WHAT YOU HAVE TO DO
Please keep the pictures out and write out exactly the lines from the first in the data below through the one containing "block; width: 1024px;", both included.

------ SOURCE MATERIAL

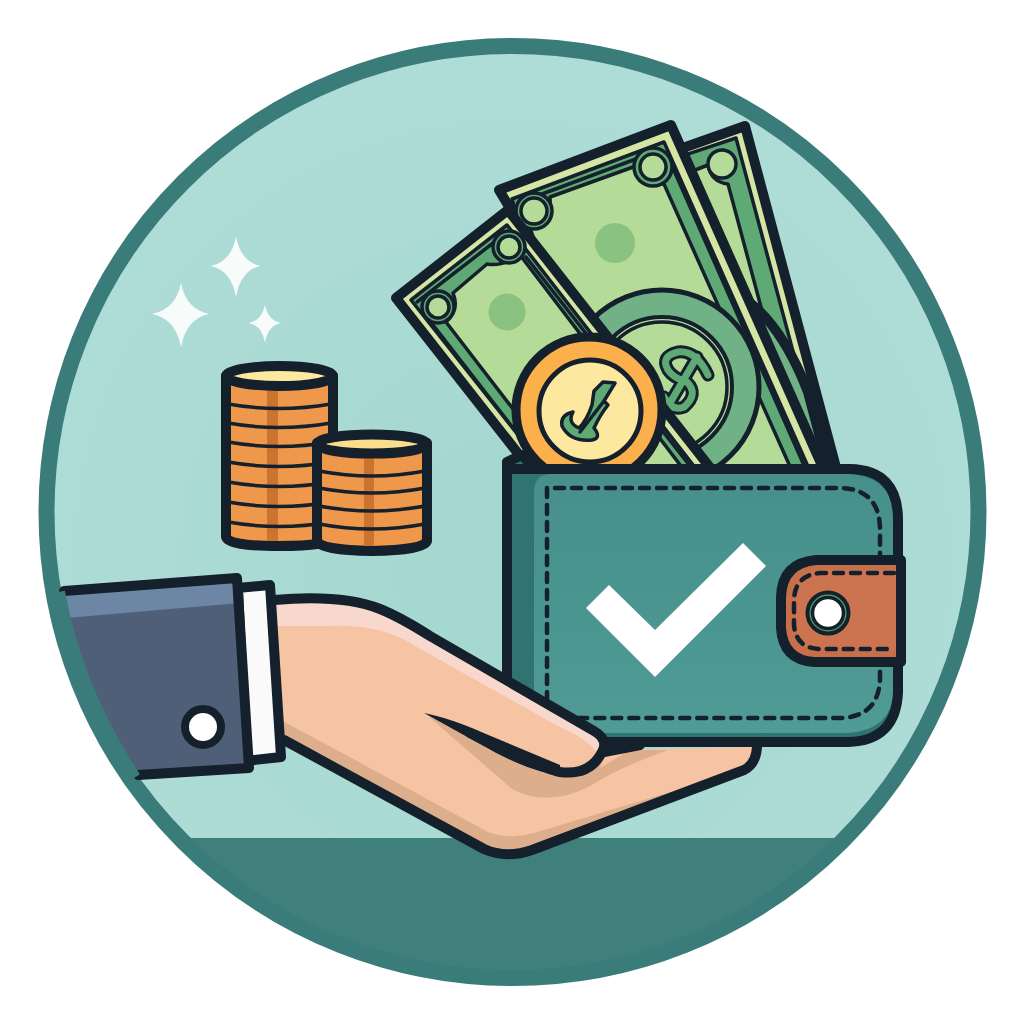
<!DOCTYPE html>
<html lang="en">
<head>
<meta charset="utf-8">
<title>Hand holding a wallet with cash</title>
<style>
:root {
  --ink: #14202c;
  --ring: #3a7c79;
  --floor: #40807b;
  --sky: #a9d9d3;
  --wallet: #4b9690;
  --wallet-dark: #2f7471;
  --note: #b5db98;
  --note-pale: #d5e5a4;
  --note-green: #5fa974;
  --medal: #70b286;
  --gold: #fcb04b;
  --gold-pale: #fde8a0;
  --copper: #ef974a;
  --copper-dark: #cb742f;
  --skin: #f6c3a3;
  --skin-light: #f8d8cc;
  --skin-shade: #dcae8c;
  --suit: #505f78;
  --suit-light: #6d86a5;
  --leather: #c66f4a;
}
html, body { margin: 0; background: #fff; overflow: hidden; }
svg { display: block; width: 1024px; height: 1024px; }
.outline { stroke: var(--ink); stroke-width: 10; stroke-linejoin: round; stroke-linecap: round; }
.fine { stroke: var(--ink); stroke-width: 3.5; stroke-linejoin: round; stroke-linecap: round; }
.none { fill: none; }
.note { fill: var(--note-pale); }
.frame { fill: var(--note-green); }
.panel { fill: var(--note); }
.corner { fill: var(--note); }
.sign { fill: var(--note-green); }
.stitch { fill: none; stroke: var(--ink); stroke-width: 4.5; stroke-dasharray: 9 8; stroke-linecap: round; }
.spark { fill: #f7fbfa; }
</style>
</head>
<body>
<svg viewBox="0 0 1024 1024" role="img" aria-label="A hand holding a wallet filled with banknotes, beside two stacks of coins">
  <defs>
    <radialGradient id="sky-glow" cx="50%" cy="55%" r="60%">
      <stop offset="0" stop-color="#a3d7d0"/>
      <stop offset="1" stop-color="#b0ddd7"/>
    </radialGradient>
    <linearGradient id="wallet-face" x1="0" y1="0" x2="0" y2="1">
      <stop offset="0" stop-color="#468f8b"/>
      <stop offset="1" stop-color="#509b95"/>
    </linearGradient>
    <clipPath id="badge-clip"><circle cx="512.5" cy="512" r="466"/></clipPath>
    <clipPath id="middle-note-clip"><path d="M499 190L671 125L824 468H560Z"/></clipPath>
    <clipPath id="back-note-clip"><path d="M676 150L745 126L840 470H700Z"/></clipPath>
    <clipPath id="above-wallet"><rect x="380" y="100" width="520" height="370"/></clipPath>
    <clipPath id="hand-clip"><path id="hand-shape" d="M274 600Q342 594 380 609Q400 617 430 636L594 731Q609 740 604 750L757 747Q756 764 744 770L532 850Q506 859 484 849L284 740Z"/></clipPath>
    <path id="spark" d="M0 -31Q5 -5 28 0Q5 5 0 33Q-5 5 -29 0Q-5 -5 0 -31Z"/>
  </defs>

  <g id="badge">
    <circle cx="512.5" cy="512" r="466" fill="url(#sky-glow)"/>
    <rect x="30" y="838" width="970" height="160" fill="var(--floor)" clip-path="url(#badge-clip)"/>
    <circle cx="512.5" cy="512" r="466" fill="none" stroke="var(--ring)" stroke-width="16"/>
  </g>

  <g id="sparkles" class="spark">
    <use href="#spark" x="181" y="314"/>
    <use href="#spark" transform="translate(236 266) scale(.87 .95)"/>
    <use href="#spark" transform="translate(265 323) scale(.56 .59)"/>
  </g>

  <g id="tall-coin-stack">
    <path class="outline" fill="var(--copper)" d="M226 376V537Q228 546 279 546Q331 546 333 537V376Z"/>
    <path fill="var(--copper-dark)" d="M267 386H278V541H267Z"/>
    <path class="fine none" d="M228 404Q279 413 331 404M228 423Q279 432 331 423M228 442Q279 451 331 442M228 462Q279 471 331 462M228 482Q279 491 331 482M228 502Q279 511 331 502M228 522Q279 531 331 522"/>
    <ellipse class="outline" fill="var(--gold-pale)" cx="279.500" cy="376" rx="53.500" ry="10"/>
  </g>
  <g id="short-coin-stack">
    <path class="outline" fill="var(--copper)" d="M317 443V541Q320 550 372 551Q424 550 427 541V443Z"/>
    <path fill="var(--copper-dark)" d="M364 456H374V546H364Z"/>
    <path class="fine none" d="M319 471Q372 481 425 471M319 488Q372 498 425 488M319 506Q372 516 425 506M319 524Q372 534 425 524"/>
    <ellipse class="outline" fill="#fbdd8e" cx="372" cy="444" rx="55" ry="9.500"/>
  </g>

  <g id="cash" clip-path="url(#above-wallet)">
    <g id="back-note">
      <path class="note" d="M676 150L745 126L840 475H700Z"/>
      <g clip-path="url(#back-note-clip)">
        <path class="frame fine" d="M670 160L736 138L826 475H690Z"/>
        <path class="panel fine" d="M680 176L708 165Q711 182 728 184L806 475H700Z"/>
        <circle class="corner fine" cx="722" cy="164" r="14"/>
        <path class="outline" fill="var(--medal)" d="M740 296Q780 320 808 392L830 475H800Z"/>
      </g>
      <path class="outline none" d="M680 149L745 126L838 475"/>
    </g>

    <g id="middle-note">
      <path class="note" d="M499 190L671 125L824 468V480H560Z"/>
      <g clip-path="url(#middle-note-clip)">
        <path class="frame fine" d="M512 199L664 142L814 480H600Z"/>
        <path class="panel fine" d="M550 197L636 166Q640 184 664 184L796 480H620L530 228Q552 222 550 197Z"/>
        <path class="fine none" d="M518 203L660 150M672 166L806 470"/>
        <circle class="frame fine" cx="534" cy="211" r="18"/>
        <circle class="corner fine" cx="534" cy="211" r="13"/>
        <circle class="frame fine" cx="653" cy="167" r="19"/>
        <circle class="corner fine" cx="653" cy="167" r="13"/>
        <circle cx="615" cy="243" r="20" fill="#8ac281"/>
        <circle cx="662" cy="387" r="97" fill="var(--medal)" stroke="var(--ink)" stroke-width="5"/>
        <circle class="panel" cx="662" cy="387" r="70" stroke="var(--ink)" stroke-width="4"/>
        <circle class="fine none" cx="662" cy="387" r="65"/>
        <g id="dollar-sign" fill="none" stroke-linecap="round" stroke-linejoin="round">
          <path id="dollar-stroke" stroke="var(--ink)" stroke-width="13" d="M708 375Q696 350 678 352Q660 356 668 370Q673 378 687 382Q699 394 684 407Q672 412 664 397M697 357L667 408"/>
          <path stroke="var(--note-green)" stroke-width="7" d="M708 375Q696 350 678 352Q660 356 668 370Q673 378 687 382Q699 394 684 407Q672 412 664 397M697 357L667 408"/>
        </g>
      </g>
      <path class="outline none" d="M511 210L499 190L671 125L824 470"/>
    </g>

    <g id="front-note">
      <path class="note" d="M396 298L508 210L712 470L530 470Z"/>
      <path class="frame fine" d="M411 300L507 225L697 470H546Z"/>
      <path class="panel fine" d="M453 293L487 264Q502 267 520 255L684 470H560L446 322Q460 310 453 293Z"/>
      <path class="fine none" d="M417 302L506 233M526 257L690 466M430 321L541 464"/>
      <circle class="frame fine" cx="438" cy="307" r="16"/>
      <circle class="corner fine" cx="438" cy="307" r="11"/>
      <circle class="frame fine" cx="509" cy="247" r="16"/>
      <circle class="corner fine" cx="509" cy="247" r="11"/>
      <circle cx="507" cy="312" r="18.500" fill="#8ac281"/>
      <path class="outline" fill="none" d="M531 470L396 298L508 210L712 470"/>
    </g>

    <g id="gold-coin">
      <circle cx="589" cy="410" r="73" fill="var(--gold)" stroke="var(--ink)" stroke-width="9"/>
      <circle cx="590" cy="411" r="51" fill="var(--gold-pale)" stroke="var(--ink)" stroke-width="5"/>
      <path class="sign fine" d="M603 382L615 383L604 401L608 405Q600 415 594 428Q602 438 592 440Q570 442 562 426Q560 415 573 412Q567 423 579 428Q587 420 592 405L594 391Z"/>
      <path class="fine none" d="M604 401L580 432"/>
    </g>
  </g>

  <g id="wallet">
    <path class="outline" fill="var(--wallet-dark)" d="M507 462L522 455L535 469V500H507Z"/>
    <path fill="var(--wallet-dark)" d="M507 469H850Q899 471 899 520V692Q896 742 848 742H507Z"/>
    <path fill="url(#wallet-face)" d="M552 474H848Q893 476 894 520V690Q892 730 848 733H534V492Q534 474 552 474Z"/>
    <path class="outline none" d="M507 465V742H848Q896 741 898 692V520Q898 470 850 469H507"/>
    <path class="stitch" d="M547 718V488H842Q880 490 880 530V680Q878 717 840 718H560"/>
    <path id="check-mark" fill="#fff" d="M586 608L609 585L655 630L743 543L766 566L655 677Z"/>
    <g id="strap">
      <path class="outline" fill="var(--leather)" d="M901 560H816Q782 563 781 597V628Q783 660 814 662H901Z"/>
      <path fill="#d17b55" d="M816 570H896V650H815Q796 648 796 627V594Q797 573 816 570Z" opacity=".4"/>
      <path class="stitch" d="M894 573H820Q796 575 794 598V625Q796 648 819 649H894"/>
      <circle cx="828" cy="613" r="20.500" fill="#4fa568" stroke="var(--ink)" stroke-width="4"/>
      <circle cx="828" cy="613" r="15.500" fill="#fff" stroke="var(--ink)" stroke-width="3.500"/>
    </g>
  </g>

  <g id="hand">
    <use href="#hand-shape" fill="var(--skin)"/>
    <g clip-path="url(#hand-clip)">
      <path fill="var(--skin-light)" d="M270 592H350L440 632L610 732V752L590 744L410 643Q378 624 330 626H270Z"/>
      <path fill="var(--skin-shade)" d="M270 714L488 832Q510 840 534 833L757 766V780L520 868L270 750Z"/>
      <path fill="var(--skin-shade)" d="M428 716L560 776Q592 776 606 750H668Q618 768 590 786Q548 808 512 789Z"/>
      <path fill="var(--skin)" d="M428 716L480 728L560 771Q594 774 605 748L560 700Z"/>
      <path fill="var(--skin-light)" d="M430 634L594 731Q608 741 598 754Q588 739 560 727L410 643Z"/>
      <path fill="var(--skin)" d="M606 752L640 744L600 768Z"/>
    </g>
    <path class="outline none" d="M274 600Q342 594 380 609Q400 617 430 636L594 731Q609 740 602 752Q590 776 560 772Q540 768 470 733"/>
    <path fill="var(--ink)" d="M424 713Q450 718 486 734L560 765V775Q528 772 480 744Z"/>
    <path class="outline none" d="M604 752L640 745M757 747Q756 764 744 770L532 850Q506 859 484 849L284 740"/>
  </g>

  <g id="sleeve">
    <path class="outline" fill="#fafafa" d="M238 588L270 585L281 757L246 761Z"/>
    <g clip-path="url(#badge-clip)">
      <path fill="var(--suit)" d="M61 592L237 578L249 768L138 775Q82 694 61 592Z"/>
      <path fill="var(--suit-light)" d="M61 592L237 579L239 603L66 618Z"/>
      <path class="outline none" d="M64 591L237 578L249 768L138 775"/>
      <path fill="none" stroke="var(--ring)" stroke-width="14" d="M58 592Q76 690 134 778"/>
    </g>
    <circle cx="203" cy="727" r="18" fill="#fff" stroke="var(--ink)" stroke-width="8"/>
  </g>
</svg>
</body>
</html>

------------

TASK OUTPUT
<!DOCTYPE html>
<html lang="en">
<head>
<meta charset="utf-8">
<title>Hand holding a wallet with cash</title>
<style>
:root {
  --ink: #14202c;
  --ring: #3a7c79;
  --floor: #40807b;
  --sky: #a9d9d3;
  --wallet: #4b9690;
  --wallet-dark: #2f7471;
  --note: #b5db98;
  --note-pale: #d5e5a4;
  --note-green: #5fa974;
  --medal: #70b286;
  --gold: #fcb04b;
  --gold-pale: #fde8a0;
  --copper: #ef974a;
  --copper-dark: #cb742f;
  --skin: #f6c3a3;
  --skin-light: #f8d8cc;
  --skin-shade: #dcae8c;
  --suit: #505f78;
  --suit-light: #6d86a5;
  --leather: #c66f4a;
}
html, body { margin: 0; background: #fff; overflow: hidden; }
svg { display: block; width: 1024px; height: 1024px; }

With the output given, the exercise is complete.